Former Research Group “Mechanisms of Normative Change”
We were a team of interdisciplinary researchers, with backgrounds in sociology, economics, social cognition, and psychology. The group aimed to further the understanding of the underlying mechanisms of social norms and the conditions under which they change. We studied social norms, and the problem of conflict and cooperation in modern societies more generally, both from a basic and an applied perspective. Typical questions were: Why are many norms so persistent, even when a large majority of the population would prefer not to have them? Which mechanisms, for instance, stabilized the existence of foot binding in China? What impact does immigration have on the functioning of receiving societies? How could we prevent the spread of inappropriate behavior in social networks such as schools or Facebook? Under which conditions does normative conflict emerge, and can it eventually be resolved? We tried to understand the underlying mechanisms on a theoretical basis, using tools such as game theory or agent-based models.
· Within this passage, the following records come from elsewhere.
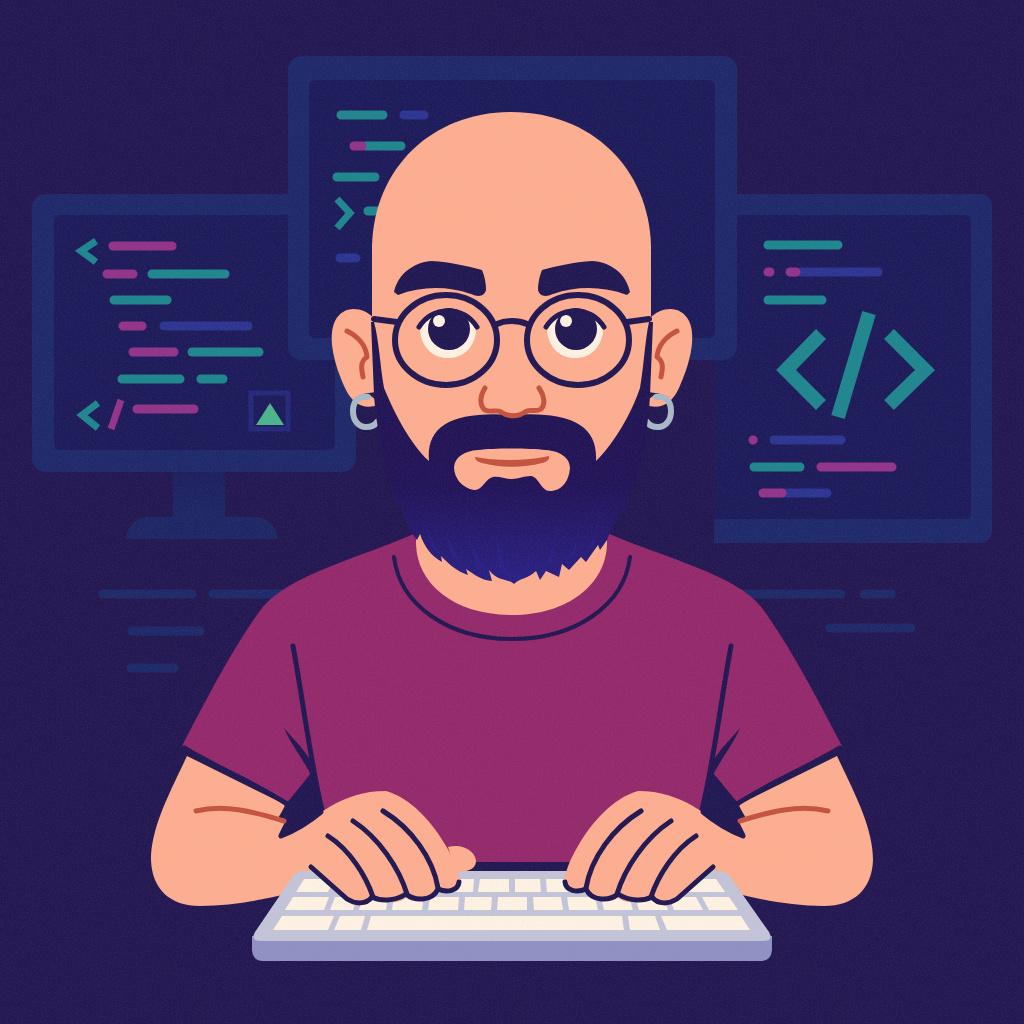
<!DOCTYPE html>
<html lang="en">
<head>
<meta charset="utf-8">
<title>Developer at the keyboard</title>
<style>
:root{--night:#241852;--frame:#1f2a6b;--screen:#1d1b5a;--stand:#1e2764;--teal:#20868e;--plum:#92348a;--indigo:#2c3591;--dim:#1e2a68;--skin:#fdae90;--blush:#c4533f;--ink:#221852;--shirt:#942a6b;--cream:#fef2e3;--silver:#c3c4d8;--lilac:#9091c3;--steel:#a9b8c6}
html,body{margin:0;height:100%;overflow:hidden;background:var(--night)}
svg{display:block;width:1024px;height:1024px}
.frame{fill:var(--frame)}.screen{fill:var(--screen)}
.code path{fill:none;stroke-width:9;stroke-linecap:round}
.code .teal{stroke:var(--teal)}.code .plum{stroke:var(--plum)}.code .indigo{stroke:var(--indigo)}.code .dim{stroke:var(--dim)}
.code .mark{stroke-width:7;stroke-linecap:butt}
.skin{fill:var(--skin)}.ink{fill:var(--ink)}.shirt{fill:var(--shirt)}
.outline{fill:none;stroke:var(--ink);stroke-width:5;stroke-linecap:round;stroke-linejoin:round}
.crease{fill:none;stroke:var(--blush);stroke-width:5;stroke-linecap:round;stroke-linejoin:round}
</style>
</head>
<body>
<svg viewBox="0 0 1024 1024" role="img" aria-label="Bald bearded developer with round glasses typing in front of three monitors">
<defs>
  <linearGradient id="beard-shade" x1="0" y1="0" x2="0" y2="1">
    <stop offset="0" stop-color="#221650"/><stop offset=".62" stop-color="#221458"/><stop offset="1" stop-color="#2b2184"/>
  </linearGradient>
  <linearGradient id="stand-shade" x1="0" y1="0" x2="0" y2="1">
    <stop offset="0" stop-color="#1d1f5c"/><stop offset="1" stop-color="#1e2866"/>
  </linearGradient>
  <filter id="grain" x="0" y="0" width="100%" height="100%">
    <feTurbulence type="fractalNoise" baseFrequency=".8" numOctaves="2" seed="4"/>
    <feColorMatrix values="0 0 0 0 .5  0 0 0 0 .4  0 0 0 0 .5  .9 0 0 0 -.37"/>
  </filter>

  <g id="ear">
    <path class="skin" d="M374 318C362 306 343 305 335 321C327 338 335 366 345 388C352 404 364 410 378 405Z"/>
    <path class="crease" d="M347 331C357 336 366 345 367 357C359 362 362 371 363 377"/>
    <path class="ink" d="M363 394C372 394 379 400 380 416L388 425L388 390Z"/>
    <path d="M368 397C357 395 353 403 353 411C353 421 359 427 366 427C371 427 375 425 377 422" fill="none" stroke="var(--steel)" stroke-width="6" stroke-linecap="round"/>
  </g>

  <g id="eye">
    <path fill="var(--cream)" d="M420 331C425 318 436 311 448 311C462 311 473 319 476 332C474 348 463 358 448 358C433 358 422 348 420 331Z"/>
    <circle class="ink" cx="449" cy="329" r="21"/>
    <circle fill="var(--cream)" cx="439" cy="321" r="6"/>
    <path class="outline" stroke-width="4" d="M419 327C426 316 437 311 448 311C460 311 470 316 477 327"/>
  </g>

  <g id="arm">
    <path class="skin" d="M187 756C169 794 151 828 151 860C152 889 170 906 200 906C232 906 262 900 290 893L330 870L330 824L290 822L284 804Z"/>
    <path class="ink" d="M276 822L286 804L312 772L324 811L292 838L278 838Z"/>
    <path class="skin" d="M240 806L286 820L279 834L292 838L278 850L240 850Z"/>
    <path class="crease" d="M196 811C225 804 255 812 284 821"/>
  </g>

  <g id="hand">
    <path class="skin" d="M286 836C318 816 341 791 386 791C411 798 432 822 446 846C454 859 460 875 460 884C457 892 448 893 440 889C436 901 420 903 409 895C402 904 386 905 375 896C368 905 356 905 347 899L310 867L280 862Z"/>
    <path class="outline" d="M281 836C296 830 309 822 321 812M311 867L347 899C355 904 366 905 372 897C380 901 394 902 406 894C414 901 432 902 438 889C447 893 458 891 459 882"/>
    <path class="outline" d="M328 836C350 850 366 876 373 897M353 821C379 838 399 868 407 894M383 811C411 828 433 858 438 888"/>
  </g>

  <g id="sleeve">
    <path class="outline" d="M184 748C219 769 255 783 287 804M293 646C303 700 310 760 322 810"/>
    <path class="ink" d="M284 728C296 742 309 754 314 768L313 780C306 762 292 747 284 728Z"/>
  </g>
</defs>

<rect width="1024" height="1024" fill="var(--night)"/>

<g id="monitor-left">
  <rect fill="url(#stand-shade)" x="173" y="470" width="52" height="48"/>
  <path fill="var(--stand)" d="M126 539C128 525 136 517 149 517H255C268 517 276 525 278 539Z"/>
  <rect class="frame" x="32" y="194" width="324" height="278" rx="14"/>
  <rect class="screen" x="54" y="215" width="281" height="235" rx="6"/>
</g>
<g id="monitor-right">
  <path class="frame" d="M714 194H978Q992 194 992 208V529Q992 543 978 543H714Z"/>
  <path class="screen" d="M714 215H965Q971 215 971 221V513Q971 519 965 519H714Z"/>
</g>
<g id="monitor-center">
  <rect class="frame" x="288" y="56" width="449" height="304" rx="14"/>
  <rect class="screen" x="309" y="80" width="406" height="258" rx="6"/>
</g>

<g id="code-left" class="code">
  <path class="plum" d="M113 246H172M107 274H133M123 326H142M133 352H174M137 409H194"/>
  <path class="teal" d="M152 274H225M114 300H167M192 352H259M122 379H180M201 379H223"/>
  <path class="indigo" d="M164 326H248"/>
  <path class="teal mark" d="M96 241L81 251L96 262M98 403L82 415L98 428"/>
  <path class="plum mark" d="M121 400L111 429"/>
  <rect x="251" y="393" width="37" height="36" fill="var(--screen)" stroke="#25297a" stroke-width="5"/>
  <polygon points="270,403 284,425 256,425" fill="#4bb58c"/>
</g>
<g id="code-center" class="code">
  <path class="teal" d="M341 115H383M366 146H401M337 177H375M368 211H390"/>
  <path class="plum" d="M354 146H362"/>
  <path class="indigo" d="M404 115H424M340 258H356"/>
  <path class="teal mark" d="M337 199L350 213L337 228"/>
</g>
<g id="code-right" class="code">
  <path class="teal" d="M768 245H838M768 300H822M754 467H800"/>
  <path class="indigo" d="M800 272H878M774 440H841M784 493H827"/>
  <path class="plum" d="M768 272H770M790 272H796M753 440H753.1M821 467H892M763 493H782"/>
  <path class="teal mark" stroke-width="14" style="stroke-width:14" d="M821 334L786 370L821 405M889 334L925 370L889 405M869 313L838 417"/>
</g>
<g id="code-floor" class="code">
  <path class="dim" d="M103 594H192M213 594H300M132 631H200M131 668H174M740 594H841M864 594H891M830 628H911"/>
</g>

<g id="body">
  <path class="shirt" d="M416 533C360 558 290 574 262 608C235 644 206 700 182 746C216 767 255 782 288 803L312 772L324 815L400 864H628L700 815L712 772L738 803C770 783 808 767 842 746C818 700 790 646 762 608C736 574 664 558 607 533Z"/>
  <path class="skin" d="M416 525V544C417 584 454 615 512 615C568 615 606 584 607 544V525Z"/>
  <path class="outline" style="stroke-width:4" d="M394 557C400 605 448 639 512 639C576 639 624 605 630 557"/>
  <use href="#arm"/>
  <use href="#arm" transform="translate(1024) scale(-1 1)"/>
  <use href="#sleeve"/>
  <use href="#sleeve" transform="translate(1024) scale(-1 1)"/>
  <rect class="ink" x="440" y="862" width="150" height="12"/>
</g>

<g id="head">
  <use href="#ear"/>
  <use href="#ear" transform="translate(1024) scale(-1 1)"/>
  <path class="skin" d="M372 330V246C374 168 432 112 511 112C591 112 649 168 651 246V330L644 430L600 500H424L380 430Z"/>
  <path fill="url(#beard-shade)" d="M371 322L374 322C379 340 380 365 384 388C394 412 410 444 429 461C426 426 452 411 512 415C572 411 598 426 596 461C614 444 632 412 640 388C644 365 645 340 649 322L653 322L650 395C649 420 644 444 641 462L635 495L632 485L624 515L620 508L607 540L600 550L598 545L586 562L581 557L569 570L562 564L559 577L546 571L540 580L536 571C528 579 520 578 514 584C507 578 498 582 489 570L492 581C480 580 474 574 466 569L468 575C456 571 449 564 441 556L442 562C431 556 424 546 420 534L417 540C409 530 404 518 401 505L397 508L392 483L388 486C385 455 376 430 374 395Z"/>
  <g id="beard-strands" fill="#2b238a" opacity=".7">
    <path d="M424 522C431 540 437 548 442 557L431 547ZM444 524C449 544 457 558 466 567L452 557ZM468 532C473 552 482 566 490 571L476 566ZM496 530C500 556 505 568 513 580L499 572ZM531 526C533 550 528 566 519 576L530 567ZM557 524C557 546 550 560 540 569L553 561ZM580 518C580 540 574 552 563 562L575 554ZM600 508C600 528 594 542 584 553L594 546Z"/>
  </g>
  <path id="mouth-area" class="skin" d="M478 450C496 448 528 448 546 450C560 451 570 458 570 468C569 482 561 491 550 491C541 491 539 477 531 476C523 476 519 479 512 479C505 479 500 476 493 477C485 479 482 491 474 490C462 488 454 478 454 467C455 457 464 451 478 450Z"/>
  <path fill="var(--blush)" d="M475 457C497 461 527 461 549 456C550 460 546 462 542 463C523 468 502 468 482 463C478 462 475 460 475 457Z"/>
  <path class="crease" d="M485 388C480 396 479 405 485 410C491 413 496 409 501 412C508 417 518 417 525 412C530 408 535 413 541 409C546 404 544 395 539 388"/>
  <g id="brows" class="ink">
    <path d="M394 292C398 273 415 262 432 261C450 262 467 266 482 270C485 277 486 284 486 290C484 297 478 297 471 294C447 286 422 286 398 295Z"/>
    <path d="M630 292C626 273 610 262 592 261C574 262 557 266 542 270C539 277 538 284 538 290C540 297 546 297 553 294C577 286 602 286 627 295Z"/>
  </g>
  <use href="#eye"/>
  <use href="#eye" x="127"/>
  <g id="glasses" class="outline" style="stroke-width:6">
    <ellipse cx="446" cy="340" rx="51" ry="45"/>
    <ellipse cx="578" cy="340" rx="51" ry="45"/>
    <path d="M497 324C506 320 518 320 527 324M374 319L397 322M649 319L627 322"/>
  </g>
</g>

<g id="keyboard">
  <path fill="var(--lilac)" d="M252 936H772V950Q771 961 761 961H263Q253 961 252 950Z"/>
  <path fill="var(--silver)" d="M302 871H718Q726 871 731 878L769 932Q774 941 763 941H261Q250 941 255 932L291 879Q296 871 302 871Z"/>
  <g id="keys" fill="var(--cream)">
    <path d="M304 879H334L328 892H296ZM340 879H370L366 892H335ZM376 879H405L402 892H372ZM411 879H440L438 892H408ZM446 879H474L473 892H444ZM480 879H509V892H478ZM515 879H540L541 892H515ZM546 879H573L575 892H547ZM579 879H608L611 892H581ZM614 879H642L646 892H617ZM648 879H676L682 892H652ZM682 879H716L725 892H688Z"/>
    <path d="M293 897H329L324 910H285ZM335 897H357L353 910H330ZM363 897H388L386 910H359ZM394 897H424L422 910H392ZM430 897H459L458 910H428ZM465 897H492L491 910H464ZM498 897H527V910H497ZM533 897H561L563 910H534ZM567 897H595L598 910H569ZM601 897H629L633 910H604ZM635 897H663L668 910H639ZM669 897H696L703 910H674ZM702 897H729L738 910H709Z"/>
    <path d="M282 916H334L328 930H273ZM340 916H365L361 930H334ZM371 916H622L624 930H367ZM628 916H655L660 930H630ZM661 916H741L750 930H667Z"/>
  </g>
</g>

<g id="hands">
  <path class="skin" d="M448 847C462 843 476 851 476 862C475 870 466 872 456 872Z"/>
  <use href="#hand"/>
  <use href="#hand" transform="translate(1024) scale(-1 1)"/>
</g>

<rect width="1024" height="1024" filter="url(#grain)" opacity=".22"/>
</svg>
</body>
</html>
Empirical strategies involved, but were not limited to, web-based and lab-based experimental methods, social network analysis, and the analysis of big data.